> **WHAT YOU HAVE TO DO**
This task calls for copying every line in the data below that contains the word "stroke".

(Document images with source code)
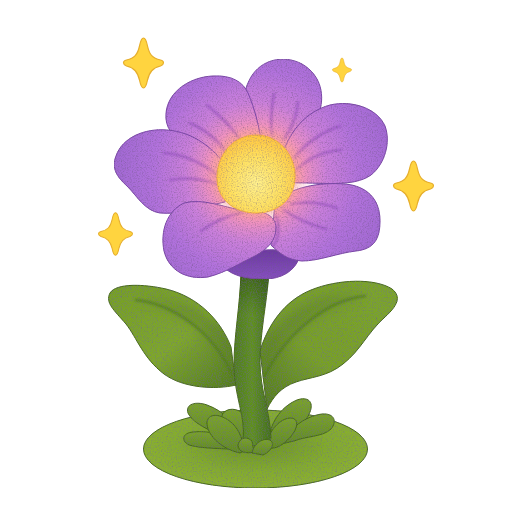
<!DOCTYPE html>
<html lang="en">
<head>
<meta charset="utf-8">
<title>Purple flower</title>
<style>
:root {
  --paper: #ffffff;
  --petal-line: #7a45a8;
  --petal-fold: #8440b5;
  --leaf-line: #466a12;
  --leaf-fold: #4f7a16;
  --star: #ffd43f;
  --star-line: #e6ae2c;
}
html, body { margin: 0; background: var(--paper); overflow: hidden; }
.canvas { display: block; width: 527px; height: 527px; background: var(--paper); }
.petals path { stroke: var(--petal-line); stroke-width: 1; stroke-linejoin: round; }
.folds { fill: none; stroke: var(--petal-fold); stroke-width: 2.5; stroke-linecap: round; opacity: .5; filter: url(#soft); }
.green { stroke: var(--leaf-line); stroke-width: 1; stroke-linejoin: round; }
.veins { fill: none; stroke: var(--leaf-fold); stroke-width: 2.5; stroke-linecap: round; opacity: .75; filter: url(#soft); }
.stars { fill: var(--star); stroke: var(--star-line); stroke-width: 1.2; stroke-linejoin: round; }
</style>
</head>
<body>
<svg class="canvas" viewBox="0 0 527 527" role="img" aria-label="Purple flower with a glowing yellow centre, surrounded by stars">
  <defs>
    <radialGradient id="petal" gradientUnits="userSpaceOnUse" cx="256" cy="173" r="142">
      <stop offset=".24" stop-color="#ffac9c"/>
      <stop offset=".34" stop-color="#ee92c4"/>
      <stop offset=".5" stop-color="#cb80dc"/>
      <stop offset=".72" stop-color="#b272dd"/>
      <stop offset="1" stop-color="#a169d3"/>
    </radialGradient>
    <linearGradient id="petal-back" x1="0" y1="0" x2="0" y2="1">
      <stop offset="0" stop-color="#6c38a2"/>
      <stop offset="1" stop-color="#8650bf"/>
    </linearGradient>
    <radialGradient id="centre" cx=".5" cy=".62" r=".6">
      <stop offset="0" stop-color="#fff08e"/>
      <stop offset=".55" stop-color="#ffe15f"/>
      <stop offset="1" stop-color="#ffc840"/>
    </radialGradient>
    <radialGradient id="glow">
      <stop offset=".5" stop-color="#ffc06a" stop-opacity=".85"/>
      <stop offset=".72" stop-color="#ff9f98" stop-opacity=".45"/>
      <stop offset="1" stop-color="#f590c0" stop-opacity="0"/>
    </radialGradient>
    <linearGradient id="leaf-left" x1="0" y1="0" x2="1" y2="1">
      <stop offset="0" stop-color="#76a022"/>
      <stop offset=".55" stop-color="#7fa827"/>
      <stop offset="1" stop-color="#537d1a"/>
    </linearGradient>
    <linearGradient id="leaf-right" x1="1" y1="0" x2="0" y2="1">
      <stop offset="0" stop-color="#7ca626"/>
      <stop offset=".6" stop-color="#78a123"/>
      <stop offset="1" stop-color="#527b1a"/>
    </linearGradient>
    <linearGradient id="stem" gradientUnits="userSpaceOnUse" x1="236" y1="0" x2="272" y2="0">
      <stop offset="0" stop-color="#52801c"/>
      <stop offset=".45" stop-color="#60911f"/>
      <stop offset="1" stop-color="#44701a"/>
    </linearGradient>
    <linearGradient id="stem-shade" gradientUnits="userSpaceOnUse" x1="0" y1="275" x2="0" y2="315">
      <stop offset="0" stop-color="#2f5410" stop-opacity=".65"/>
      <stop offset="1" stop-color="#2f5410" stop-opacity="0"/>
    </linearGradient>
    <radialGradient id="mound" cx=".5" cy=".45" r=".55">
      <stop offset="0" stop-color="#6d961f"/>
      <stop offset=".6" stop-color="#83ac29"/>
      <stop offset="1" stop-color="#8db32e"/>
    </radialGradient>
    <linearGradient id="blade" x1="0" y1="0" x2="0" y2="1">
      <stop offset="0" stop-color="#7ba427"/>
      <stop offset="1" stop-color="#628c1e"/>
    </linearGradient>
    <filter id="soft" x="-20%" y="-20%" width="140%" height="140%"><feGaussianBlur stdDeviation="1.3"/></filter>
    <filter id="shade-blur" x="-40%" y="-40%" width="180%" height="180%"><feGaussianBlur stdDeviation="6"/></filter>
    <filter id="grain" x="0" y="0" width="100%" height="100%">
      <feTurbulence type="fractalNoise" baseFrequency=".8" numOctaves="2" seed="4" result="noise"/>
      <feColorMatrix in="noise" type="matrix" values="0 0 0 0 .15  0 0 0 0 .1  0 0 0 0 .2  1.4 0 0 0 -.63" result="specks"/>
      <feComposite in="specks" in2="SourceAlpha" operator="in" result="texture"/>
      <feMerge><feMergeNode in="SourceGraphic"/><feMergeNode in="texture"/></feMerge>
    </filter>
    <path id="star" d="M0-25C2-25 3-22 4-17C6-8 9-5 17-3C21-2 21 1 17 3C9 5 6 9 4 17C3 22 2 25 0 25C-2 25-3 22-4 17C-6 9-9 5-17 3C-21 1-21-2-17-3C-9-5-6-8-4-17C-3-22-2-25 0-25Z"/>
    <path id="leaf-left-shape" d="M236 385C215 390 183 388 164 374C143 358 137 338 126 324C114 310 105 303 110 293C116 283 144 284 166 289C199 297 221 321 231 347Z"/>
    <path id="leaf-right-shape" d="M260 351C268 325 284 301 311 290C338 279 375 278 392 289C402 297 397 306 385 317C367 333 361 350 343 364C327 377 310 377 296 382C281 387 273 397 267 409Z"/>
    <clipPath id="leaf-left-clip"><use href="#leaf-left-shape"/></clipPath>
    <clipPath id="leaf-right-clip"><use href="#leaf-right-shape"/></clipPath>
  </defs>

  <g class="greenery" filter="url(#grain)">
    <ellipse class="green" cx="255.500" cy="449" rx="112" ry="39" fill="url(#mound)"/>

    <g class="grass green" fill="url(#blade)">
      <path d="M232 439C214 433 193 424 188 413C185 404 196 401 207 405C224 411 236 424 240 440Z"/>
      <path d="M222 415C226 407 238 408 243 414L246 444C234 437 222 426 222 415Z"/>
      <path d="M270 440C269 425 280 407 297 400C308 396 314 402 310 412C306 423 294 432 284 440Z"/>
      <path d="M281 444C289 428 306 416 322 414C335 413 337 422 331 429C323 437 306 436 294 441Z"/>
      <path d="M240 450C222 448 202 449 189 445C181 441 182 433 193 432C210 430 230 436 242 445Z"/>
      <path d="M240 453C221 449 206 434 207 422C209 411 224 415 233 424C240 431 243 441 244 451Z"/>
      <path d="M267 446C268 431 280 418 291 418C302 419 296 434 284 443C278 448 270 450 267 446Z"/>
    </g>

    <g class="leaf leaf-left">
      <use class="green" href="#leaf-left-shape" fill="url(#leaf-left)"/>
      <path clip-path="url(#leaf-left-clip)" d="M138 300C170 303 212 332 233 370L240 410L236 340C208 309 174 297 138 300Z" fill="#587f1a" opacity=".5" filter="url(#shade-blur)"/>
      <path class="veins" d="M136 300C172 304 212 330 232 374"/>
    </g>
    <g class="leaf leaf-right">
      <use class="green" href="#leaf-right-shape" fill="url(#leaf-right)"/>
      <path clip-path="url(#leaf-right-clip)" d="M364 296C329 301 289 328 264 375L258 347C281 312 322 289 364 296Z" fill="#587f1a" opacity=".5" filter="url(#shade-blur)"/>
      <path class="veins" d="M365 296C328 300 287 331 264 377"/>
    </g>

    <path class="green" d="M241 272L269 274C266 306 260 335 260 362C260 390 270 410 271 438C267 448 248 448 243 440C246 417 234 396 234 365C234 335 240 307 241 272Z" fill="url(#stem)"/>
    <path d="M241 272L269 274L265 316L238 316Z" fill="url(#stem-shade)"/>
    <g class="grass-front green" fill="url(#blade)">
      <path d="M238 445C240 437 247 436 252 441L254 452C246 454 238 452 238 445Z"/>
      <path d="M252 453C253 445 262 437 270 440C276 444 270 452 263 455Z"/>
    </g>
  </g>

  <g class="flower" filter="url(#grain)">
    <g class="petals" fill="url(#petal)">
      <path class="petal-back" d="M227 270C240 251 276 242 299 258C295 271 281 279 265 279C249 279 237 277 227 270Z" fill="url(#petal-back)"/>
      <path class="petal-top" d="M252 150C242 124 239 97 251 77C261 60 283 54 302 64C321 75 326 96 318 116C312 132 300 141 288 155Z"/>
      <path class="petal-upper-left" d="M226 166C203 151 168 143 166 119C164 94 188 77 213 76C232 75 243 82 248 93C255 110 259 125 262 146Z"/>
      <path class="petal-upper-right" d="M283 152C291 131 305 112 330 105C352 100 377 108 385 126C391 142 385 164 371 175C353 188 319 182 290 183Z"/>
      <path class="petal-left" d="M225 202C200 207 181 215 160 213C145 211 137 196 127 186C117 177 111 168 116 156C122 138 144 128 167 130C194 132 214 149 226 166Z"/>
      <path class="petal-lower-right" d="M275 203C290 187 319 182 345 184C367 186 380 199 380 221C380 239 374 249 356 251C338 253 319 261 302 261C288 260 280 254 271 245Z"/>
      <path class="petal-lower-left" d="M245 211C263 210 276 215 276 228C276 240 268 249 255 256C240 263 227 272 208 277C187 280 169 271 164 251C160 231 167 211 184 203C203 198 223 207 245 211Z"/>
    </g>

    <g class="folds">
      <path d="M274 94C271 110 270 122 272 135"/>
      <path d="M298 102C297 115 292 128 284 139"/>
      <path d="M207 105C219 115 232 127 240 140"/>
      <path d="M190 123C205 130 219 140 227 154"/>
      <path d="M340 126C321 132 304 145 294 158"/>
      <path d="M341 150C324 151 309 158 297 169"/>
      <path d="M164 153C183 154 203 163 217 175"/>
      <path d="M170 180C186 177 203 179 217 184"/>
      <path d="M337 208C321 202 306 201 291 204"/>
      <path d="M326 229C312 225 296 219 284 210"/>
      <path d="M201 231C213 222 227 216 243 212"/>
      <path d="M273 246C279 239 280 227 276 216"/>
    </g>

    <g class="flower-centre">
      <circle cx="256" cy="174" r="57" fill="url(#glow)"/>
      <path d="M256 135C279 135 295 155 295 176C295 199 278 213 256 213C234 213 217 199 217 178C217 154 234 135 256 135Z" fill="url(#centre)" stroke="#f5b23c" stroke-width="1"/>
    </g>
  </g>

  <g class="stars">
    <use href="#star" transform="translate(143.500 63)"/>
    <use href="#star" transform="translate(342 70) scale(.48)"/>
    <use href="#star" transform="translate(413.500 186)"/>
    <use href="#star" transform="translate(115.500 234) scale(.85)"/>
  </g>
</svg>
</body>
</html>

> **RESULT OF THE TASK**
.petals path { stroke: var(--petal-line); stroke-width: 1; stroke-linejoin: round; }
.folds { fill: none; stroke: var(--petal-fold); stroke-width: 2.5; stroke-linecap: round; opacity: .5; filter: url(#soft); }
.green { stroke: var(--leaf-line); stroke-width: 1; stroke-linejoin: round; }
.veins { fill: none; stroke: var(--leaf-fold); stroke-width: 2.5; stroke-linecap: round; opacity: .75; filter: url(#soft); }
.stars { fill: var(--star); stroke: var(--star-line); stroke-width: 1.2; stroke-linejoin: round; }
      <path d="M256 135C279 135 295 155 295 176C295 199 278 213 256 213C234 213 217 199 217 178C217 154 234 135 256 135Z" fill="url(#centre)" stroke="#f5b23c" stroke-width="1"/>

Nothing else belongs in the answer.